But this sermon is of more than historical interest. True, we might not agree with some of the theology, and certainly the gender-specific language (e.g., “man” for “humankind,” male pronouns for the deity, etc.) now sounds dated. But Stone argues for the continual progress of organized religion; looking back at old forms of American religion, Stone says that our spiritual forebears “were passing through a stage of evolution which to us seems a sad one.” And he acknowledges that some day, he, too, will seem outdated: “Who knows but our descendants will look back upon the record of our lives with equal pity and tenderness?” Yet Stone has some powerful things to say about the purpose of public worship. A Unitarian congregation, says Stone, “stands for the solidarity of the race rather than for the single individual” — and yet, all these years later, we Unitarian Universalists are still overly individualistic, and reading Stone’s sermon might help us realize how far we have yet to go in our religious development.

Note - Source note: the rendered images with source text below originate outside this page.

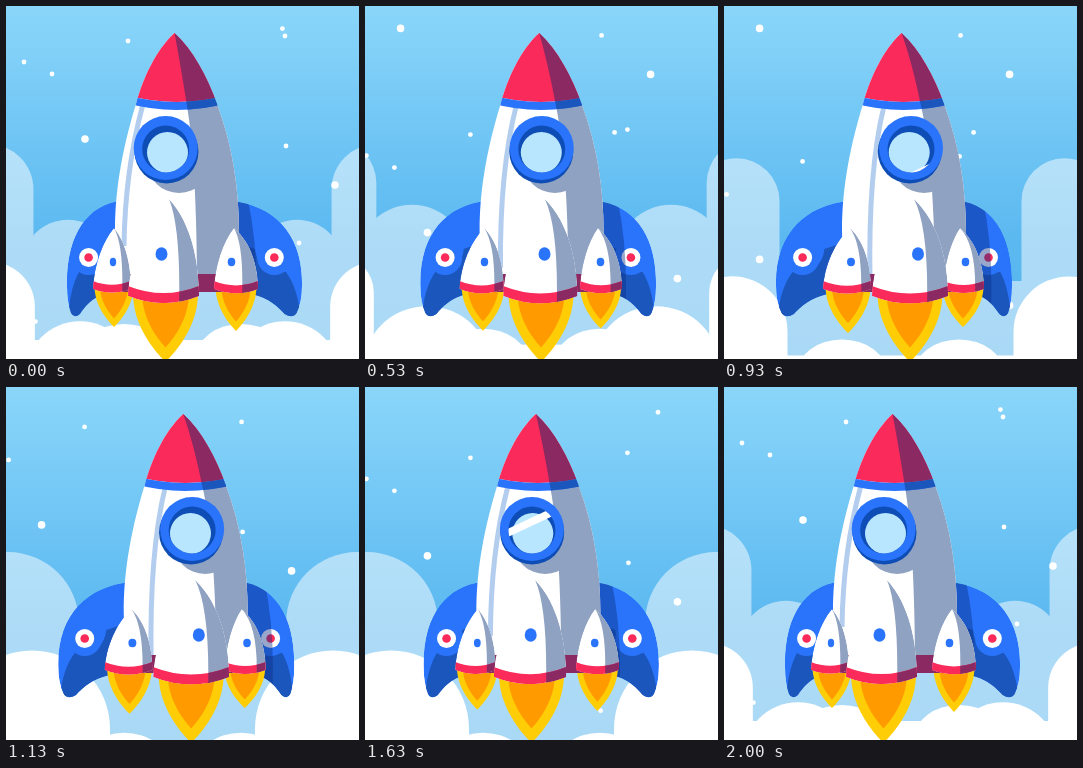
Write an HTML page that moves like this. It is 353x353 px and loops after 2030 ms.

```html
<!DOCTYPE html>
<html lang="en">
<head>
<meta charset="utf-8">
<title>Rocket</title>
<style>
  html, body { margin: 0; width: 100%; height: 100%; overflow: hidden; background: #6fc4f5; }
  svg { display: block; width: 100vw; height: 100vh; }
</style>
</head>
<body>
<svg id="stage" viewBox="0 0 353 353"></svg>
<script>
const SIZE = 353, LOOP = 2030, FRAMES = 61, CLOUD_CYCLE = 15;
const TILES = 5, TILE_HEIGHT = 231, STAR_STRIP = TILES * TILE_HEIGHT;
const C = {
  blue: '#2a74fb', navy: '#1b56bd', rim: '#0d4db5', glass: '#b9e6ff', shade: '#8fa2c2', stripe: '#b3cdef',
  red: '#fa2a5a', wine: '#8b2a62', yellow: '#ffcd05', orange: '#ff9a00', white: '#fff'
};

const lerp = (a, b, u) => a + (b - a) * u;
const ease = u => (1 - Math.cos(Math.PI * Math.min(1, Math.max(0, u)))) / 2;
const wrap = (v, n) => ((v % n) + n) % n;

const path = (d, fill, more = '') => `<path d="${d}" fill="${fill}" ${more}/>`;
const line = (d, color, width) => path(d, 'none', `stroke="${color}" stroke-width="${width}"`);
const oval = (x, y, rx, fill, ry = rx) => `<ellipse cx="${x}" cy="${y}" rx="${rx}" ry="${ry}" fill="${fill}"/>`;
const box = (y, h, fill) => `<rect y="${y}" width="${SIZE}" height="${h}" fill="${fill}"/>`;
const clip = (id, shape) => `<clipPath id="${id}">${shape}</clipPath>`;
const clipped = (id, inner) => `<g clip-path="url(#${id})">${inner}</g>`;

// One cluster of stars, repeated up the strip with a slow sway.
const cluster = [
  [279, 30, 2.4], [122, 35, 2.4], [18, 56, 2.4], [46, 68, 2.4],
  [79, 133, 3.8], [280, 140, 2.4], [329, 179, 3.8], [293, 237, 2.4]
];

function starField(shift) {
  let out = '';
  for (let tile = 0; tile < TILES; tile++) {
    const sway = 24 * (1 - Math.cos(2 * Math.PI * tile / TILES));
    for (const [x, y, r] of cluster) {
      const fall = wrap(y + sway - tile * TILE_HEIGHT + shift + 10, STAR_STRIP) - 10;
      if (fall < SIZE + 10) out += oval(x - sway, fall, r, C.white);
    }
  }
  return out;
}

// A puff swells from under the rocket and drifts up and outwards, on both sides.
function dome(x, y, r) {
  const side = cx => path(`M${cx - r},${y} A${r},${r} 0 0 1 ${cx + r},${y} V400 H${cx - r}Z`, C.white);
  return r > 0 ? side(x) + side(SIZE - x) : '';
}

function backPuff(step, delay, size, lift) {
  const age = wrap(step - delay, CLOUD_CYCLE);
  return dome(122 - 15 * age, 284 - 6 * age - lift, size * Math.sin(Math.PI * age / 18));
}

function frontPuff(step, delay, size) {
  const age = wrap(step - delay, CLOUD_CYCLE);
  return dome(122 - 12 * age, 380 - .6 * age * age, size * Math.sin(Math.PI * age / 16));
}

function backClouds(step) {
  return `<g opacity=".5">${backPuff(step, -4, 72, 0)}${backPuff(step, 2.7, 73, 0)}` +
    `${backPuff(step, 5.7, 45, 45)}${box(275, 100, C.white)}</g>`;
}

function frontClouds(step) {
  const sink = 14 * (1 - Math.cos(4 * Math.PI * step / CLOUD_CYCLE));
  return frontPuff(step, -4, 78) + frontPuff(step, 3.5, 58) +
    [118, SIZE - 118].map(x => oval(x, 352 + sink, 45, C.white, 34)).join('') + box(334 + sink, 60, C.white);
}

function flame(x, w, y, tip) {
  const drop = (half, end) => {
    const h = end - y;
    return `M${x - half},${y} C${x - half},${y + h * .45} ${x - half * .42},${y + h * .8} ${x},${end}` +
      ` C${x + half * .42},${y + h * .8} ${x + half},${y + h * .45} ${x + half},${y}Z`;
  };
  return path(drop(w, tip), C.yellow) + path(drop(w * .72, lerp(y, tip, .79)), C.orange);
}

// x, top: the tip; l, r: the base; split: where the shade meets the base
function booster(id, x, top, l, r, split, base, bandHeight) {
  const h = base - top, mid = (l + r) / 2, sag = (r - l) * .2;
  const rightEdge = `C${r},${base - h * .35} ${lerp(x, r, .75)},${top + h * .25} ${x},${top}Z`;
  const shape = `M${x},${top} C${lerp(x, l, .55)},${top + h * .22} ${l + 1},${base - h * .38} ${l},${base} ` +
    `Q${mid},${base + sag} ${r},${base} ${rightEdge}`;
  const shade = `M${x},${top} Q${split + 2},${top + h * .3} ${split},${base + sag} L${r},${base + sag} V${base} ${rightEdge}`;
  const upper = base - bandHeight;
  const band = `M${l},${upper} Q${mid},${upper + sag} ${r},${upper} V${base} Q${mid},${base + sag} ${l},${base}Z`;
  return clip(id, path(shape, C.white)) + clip(id + 'Shade', path(shade, C.white)) +
    clipped(id, path(shape, C.white) + path(shade, C.shade) + path(band, C.red) +
      clipped(id + 'Shade', path(band, C.wine)));
}

const finShape = 'M114,195 C82,199 60,228 61,280 Q61,296 65,307 Q68,313 74,308 C82,296 90,288 114,284Z';
const finShade = 'M62,312 Q64,282 73,266 Q94,268 96,243 L120,232 V320Z';

// The fin is drawn from x 61 to 108, then stretched between its outer and inner edge.
function fin(id, outer, inner, hub) {
  const k = (inner - outer) / 47;
  const place = `transform="matrix(${k} 0 0 1 ${outer - 61 * k} 0)"`;
  return clip(id, path(finShape, C.white, place)) +
    clipped(id, path(finShape, C.blue, place) + path(finShade, C.navy, place) + oval(hub, 252, 17, C.blue)) +
    oval(hub, 251.5, 9.5, C.white) + oval(hub, 251.5, 4.3, C.red);
}

function fins(mix) {
  const edge = mix(249, 266);
  return fin('leftFin', mix(61, 52), mix(108, 117), mix(82.6, 78.6)) +
    fin('rightFin', mix(296, 288), mix(233, 242), mix(268.3, 264.5)) +
    clipped('rightFin', path(`M200,190 H${edge - 8} Q${edge + 5},245 ${edge},320 H200Z`, '#0a2f80', 'opacity=".42"'));
}

function body(mix) {
  const slide = `transform="translate(${mix(0, 9)} 0)"`;
  const shape = 'M168.5,27 C150,44 137,72 130,98 C114,150 109,190 109,225 Q109,260 116,286 ' +
    'L226,286 Q233,260 233,225 C233,185 227,140 211,98 C201,70 187,44 168.5,27Z';
  const tip = mix(168.5, 177.5), split = mix(181, 197);
  const shade = `M${tip},20 V27 Q${mix(174, 188)},56 ${split},100 Q${mix(191, 211)},160 ${mix(191, 211)},290 H260 V20Z`;
  const nose = 'M120,0 H222 V89 Q170,103 120,89Z', band = 'M120,89 Q170,103 222,89 V97 Q170,111 120,97Z';
  return clip('body', path(shape, C.white, slide)) + clip('dark', path(shade, C.white)) +
    clipped('body', box(0, 300, C.white) +
      line(`M${mix(136.5, 160)},100 Q${mix(119, 144)},165 ${mix(118, 146)},${mix(240, 275)}`, C.stripe, 5) +
      path(shade, C.shade) + oval(mix(173, 200), 155, 32, C.shade) +
      path(nose, C.red, slide) + path(band, C.blue, slide) +
      clipped('dark', path(nose, C.wine, slide) + path(band, C.navy, slide)) + box(268, 30, C.wine));
}

function porthole(mix, t) {
  const x = mix(159.7, 187);
  const pass = [795, 1675].map(middle => t - middle).find(d => Math.abs(d) < 180);
  const y = 143 + pass / 5;
  const glint = pass === undefined ? '' : line(`M${x - 30},${y + 14} L${x + 30},${y - 14}`, C.white, 7.5);
  return clip('pane', oval(x, 143, 23.5, C.white)) +
    oval(x + mix(.8, -1.2), 145.5, 32, C.rim) + oval(x, 142, 32, C.blue) + oval(x, 143, 23.5, C.rim) +
    clipped('pane', oval(x + mix(1.8, -1.8), 146.5, 20.5, C.glass) + glint);
}

function rocket(turn, t) {
  const mix = (a, b) => lerp(a, b, turn);
  return fins(mix) +
    flame(mix(108, 124), mix(19.5, 22.5), 280, mix(321, 327)) +
    flame(mix(230, 239), 20.5, 280, mix(325, 321)) +
    flame(mix(159.5, 186), 32.5, 287, 356) +
    body(mix) + porthole(mix, t) +
    booster('left', mix(108, 126), 222, mix(87, 99), mix(125, 147), mix(116, 137), 283, 8) +
    booster('right', mix(228, 236), 222, mix(208, 219), mix(252, 260), mix(236, 251), 283, 8) +
    booster('centre', mix(163, 190), 193, mix(122, 148), mix(193, 224), mix(173, 203), 290, 10) +
    oval(mix(107, 127), 256, mix(3.2, 4), C.blue, 4.2) +
    oval(mix(225.5, 241.5), 256, 3.8, C.blue, 4.2) +
    oval(mix(155.5, 194), 248, 6, C.blue, 6.8);
}

const sky = '<linearGradient id="sky" x2="0" y2="1"><stop stop-color="#8ad6fa"/>' +
  '<stop offset=".65" stop-color="#5cb9f0"/><stop offset="1" stop-color="#54b3ee"/></linearGradient>';
const stage = document.getElementById('stage');

function draw(now) {
  const step = Math.min(FRAMES - 1, Math.floor((now % LOOP + 4) / (LOOP / FRAMES)));
  const t = step * 100 / 3;
  const turn = t < 980 ? ease(t / 920) : 1 - ease((t - 1030) / 920);
  stage.innerHTML = sky + box(0, SIZE, 'url(#sky)') + backClouds(step) +
    starField(step * STAR_STRIP / (FRAMES - 1)) + frontClouds(step) + rocket(turn, t);
}

const start = performance.now();
function tick() {
  draw(performance.now() - start);
  requestAnimationFrame(tick);
}
tick();
</script>
</body>
</html>
```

“Public Worship” by Rev. George W. Stone
The mission of Unitarianism is to help mankind to a higher and more spiritual faith than it has had before; for Unitarianism is not a theology and a philosophy only, it is a life. It is, least of all, a negation or a denial of some other religion. It is a comprehensive religion, including the good in the older religions. No man is ready to become a Unitarian until he is able to do his own thinking. In order to be a Unitarian he may outgrow the old theologies, but he must not outgrow religion. Until he learns to use his freedom wisely, and not make it simply a license to reject everything he cannot understand, until then, he may not be orthodox, but he is not necessarily a Unitarian, for Unitarianism is a positive faith. It believes that love is the only divine power in the universe, and that at last all mankind will grow into it, that the process of man’s development from the animal, through the human, into the spiritual, is now going on, that it will one day be completed.Continue reading “A 1907 Unitarian sermon from Palo Alto”